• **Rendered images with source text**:
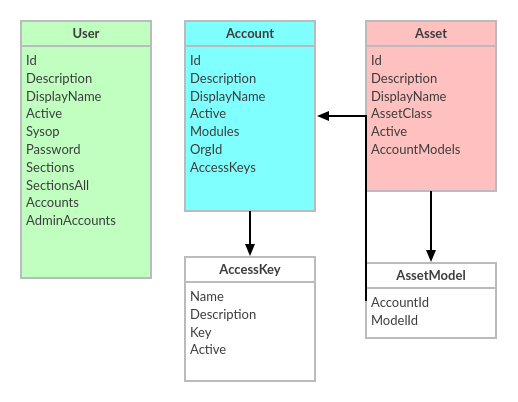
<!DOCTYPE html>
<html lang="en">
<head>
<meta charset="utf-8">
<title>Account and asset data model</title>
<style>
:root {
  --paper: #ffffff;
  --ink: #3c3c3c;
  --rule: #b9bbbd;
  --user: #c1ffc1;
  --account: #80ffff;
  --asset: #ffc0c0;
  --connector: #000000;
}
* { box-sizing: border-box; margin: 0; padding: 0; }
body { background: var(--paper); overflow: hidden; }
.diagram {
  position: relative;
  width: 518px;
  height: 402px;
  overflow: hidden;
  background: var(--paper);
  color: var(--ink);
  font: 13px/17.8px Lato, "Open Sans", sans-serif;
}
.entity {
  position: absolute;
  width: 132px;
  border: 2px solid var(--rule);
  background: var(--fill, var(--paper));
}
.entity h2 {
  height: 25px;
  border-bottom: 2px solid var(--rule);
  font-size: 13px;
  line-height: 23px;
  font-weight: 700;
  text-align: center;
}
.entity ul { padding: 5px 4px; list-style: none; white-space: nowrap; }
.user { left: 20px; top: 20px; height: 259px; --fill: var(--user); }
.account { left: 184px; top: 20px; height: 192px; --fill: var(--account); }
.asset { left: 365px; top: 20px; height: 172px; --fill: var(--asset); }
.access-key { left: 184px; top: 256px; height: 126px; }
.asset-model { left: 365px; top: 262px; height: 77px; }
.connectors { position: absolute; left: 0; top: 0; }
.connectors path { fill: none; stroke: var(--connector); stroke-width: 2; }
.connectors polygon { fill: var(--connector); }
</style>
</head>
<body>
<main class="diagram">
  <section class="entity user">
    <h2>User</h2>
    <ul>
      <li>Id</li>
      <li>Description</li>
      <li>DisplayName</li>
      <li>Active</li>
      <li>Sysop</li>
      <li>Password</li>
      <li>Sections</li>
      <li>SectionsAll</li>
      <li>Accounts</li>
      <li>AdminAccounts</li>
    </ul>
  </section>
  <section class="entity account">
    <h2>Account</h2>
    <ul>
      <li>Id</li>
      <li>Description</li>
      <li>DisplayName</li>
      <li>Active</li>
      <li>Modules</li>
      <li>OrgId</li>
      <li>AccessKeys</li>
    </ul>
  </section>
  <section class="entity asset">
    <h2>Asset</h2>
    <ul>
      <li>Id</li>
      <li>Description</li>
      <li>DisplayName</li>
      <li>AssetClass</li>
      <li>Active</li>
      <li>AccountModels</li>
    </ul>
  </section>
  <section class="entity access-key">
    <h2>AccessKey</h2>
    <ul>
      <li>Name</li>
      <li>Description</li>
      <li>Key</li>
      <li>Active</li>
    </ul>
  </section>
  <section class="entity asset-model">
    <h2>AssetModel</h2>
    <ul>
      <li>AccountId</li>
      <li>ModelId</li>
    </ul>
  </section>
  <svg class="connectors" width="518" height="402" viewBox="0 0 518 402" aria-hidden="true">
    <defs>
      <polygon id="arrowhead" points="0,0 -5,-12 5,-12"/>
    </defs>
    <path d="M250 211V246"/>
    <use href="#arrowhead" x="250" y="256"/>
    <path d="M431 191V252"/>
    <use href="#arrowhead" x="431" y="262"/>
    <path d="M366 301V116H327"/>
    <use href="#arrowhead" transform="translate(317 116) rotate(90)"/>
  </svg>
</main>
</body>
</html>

• **REQUIRED WORK**: If a record contains a picture, drop the picture and repeat the rest exactly.

• **REPLY TO THE EXERCISE**:
<!DOCTYPE html>
<html lang="en">
<head>
<meta charset="utf-8">
<title>Account and asset data model</title>
<style>
:root {
  --paper: #ffffff;
  --ink: #3c3c3c;
  --rule: #b9bbbd;
  --user: #c1ffc1;
  --account: #80ffff;
  --asset: #ffc0c0;
  --connector: #000000;
}
* { box-sizing: border-box; margin: 0; padding: 0; }
body { background: var(--paper); overflow: hidden; }
.diagram {
  position: relative;
  width: 518px;
  height: 402px;
  overflow: hidden;
  background: var(--paper);
  color: var(--ink);
  font: 13px/17.8px Lato, "Open Sans", sans-serif;
}
.entity {
  position: absolute;
  width: 132px;
  border: 2px solid var(--rule);
  background: var(--fill, var(--paper));
}
.entity h2 {
  height: 25px;
  border-bottom: 2px solid var(--rule);
  font-size: 13px;
  line-height: 23px;
  font-weight: 700;
  text-align: center;
}
.entity ul { padding: 5px 4px; list-style: none; white-space: nowrap; }
.user { left: 20px; top: 20px; height: 259px; --fill: var(--user); }
.account { left: 184px; top: 20px; height: 192px; --fill: var(--account); }
.asset { left: 365px; top: 20px; height: 172px; --fill: var(--asset); }
.access-key { left: 184px; top: 256px; height: 126px; }
.asset-model { left: 365px; top: 262px; height: 77px; }
.connectors { position: absolute; left: 0; top: 0; }
.connectors path { fill: none; stroke: var(--connector); stroke-width: 2; }
.connectors polygon { fill: var(--connector); }
</style>
</head>
<body>
<main class="diagram">
  <section class="entity user">
    <h2>User</h2>
    <ul>
      <li>Id</li>
      <li>Description</li>
      <li>DisplayName</li>
      <li>Active</li>
      <li>Sysop</li>
      <li>Password</li>
      <li>Sections</li>
      <li>SectionsAll</li>
      <li>Accounts</li>
      <li>AdminAccounts</li>
    </ul>
  </section>
  <section class="entity account">
    <h2>Account</h2>
    <ul>
      <li>Id</li>
      <li>Description</li>
      <li>DisplayName</li>
      <li>Active</li>
      <li>Modules</li>
      <li>OrgId</li>
      <li>AccessKeys</li>
    </ul>
  </section>
  <section class="entity asset">
    <h2>Asset</h2>
    <ul>
      <li>Id</li>
      <li>Description</li>
      <li>DisplayName</li>
      <li>AssetClass</li>
      <li>Active</li>
      <li>AccountModels</li>
    </ul>
  </section>
  <section class="entity access-key">
    <h2>AccessKey</h2>
    <ul>
      <li>Name</li>
      <li>Description</li>
      <li>Key</li>
      <li>Active</li>
    </ul>
  </section>
  <section class="entity asset-model">
    <h2>AssetModel</h2>
    <ul>
      <li>AccountId</li>
      <li>ModelId</li>
    </ul>
  </section>
  <svg class="connectors" width="518" height="402" viewBox="0 0 518 402" aria-hidden="true">
    <defs>
      <polygon id="arrowhead" points="0,0 -5,-12 5,-12"/>
    </defs>
    <path d="M250 211V246"/>
    <use href="#arrowhead" x="250" y="256"/>
    <path d="M431 191V252"/>
    <use href="#arrowhead" x="431" y="262"/>
    <path d="M366 301V116H327"/>
    <use href="#arrowhead" transform="translate(317 116) rotate(90)"/>
  </svg>
</main>
</body>
</html>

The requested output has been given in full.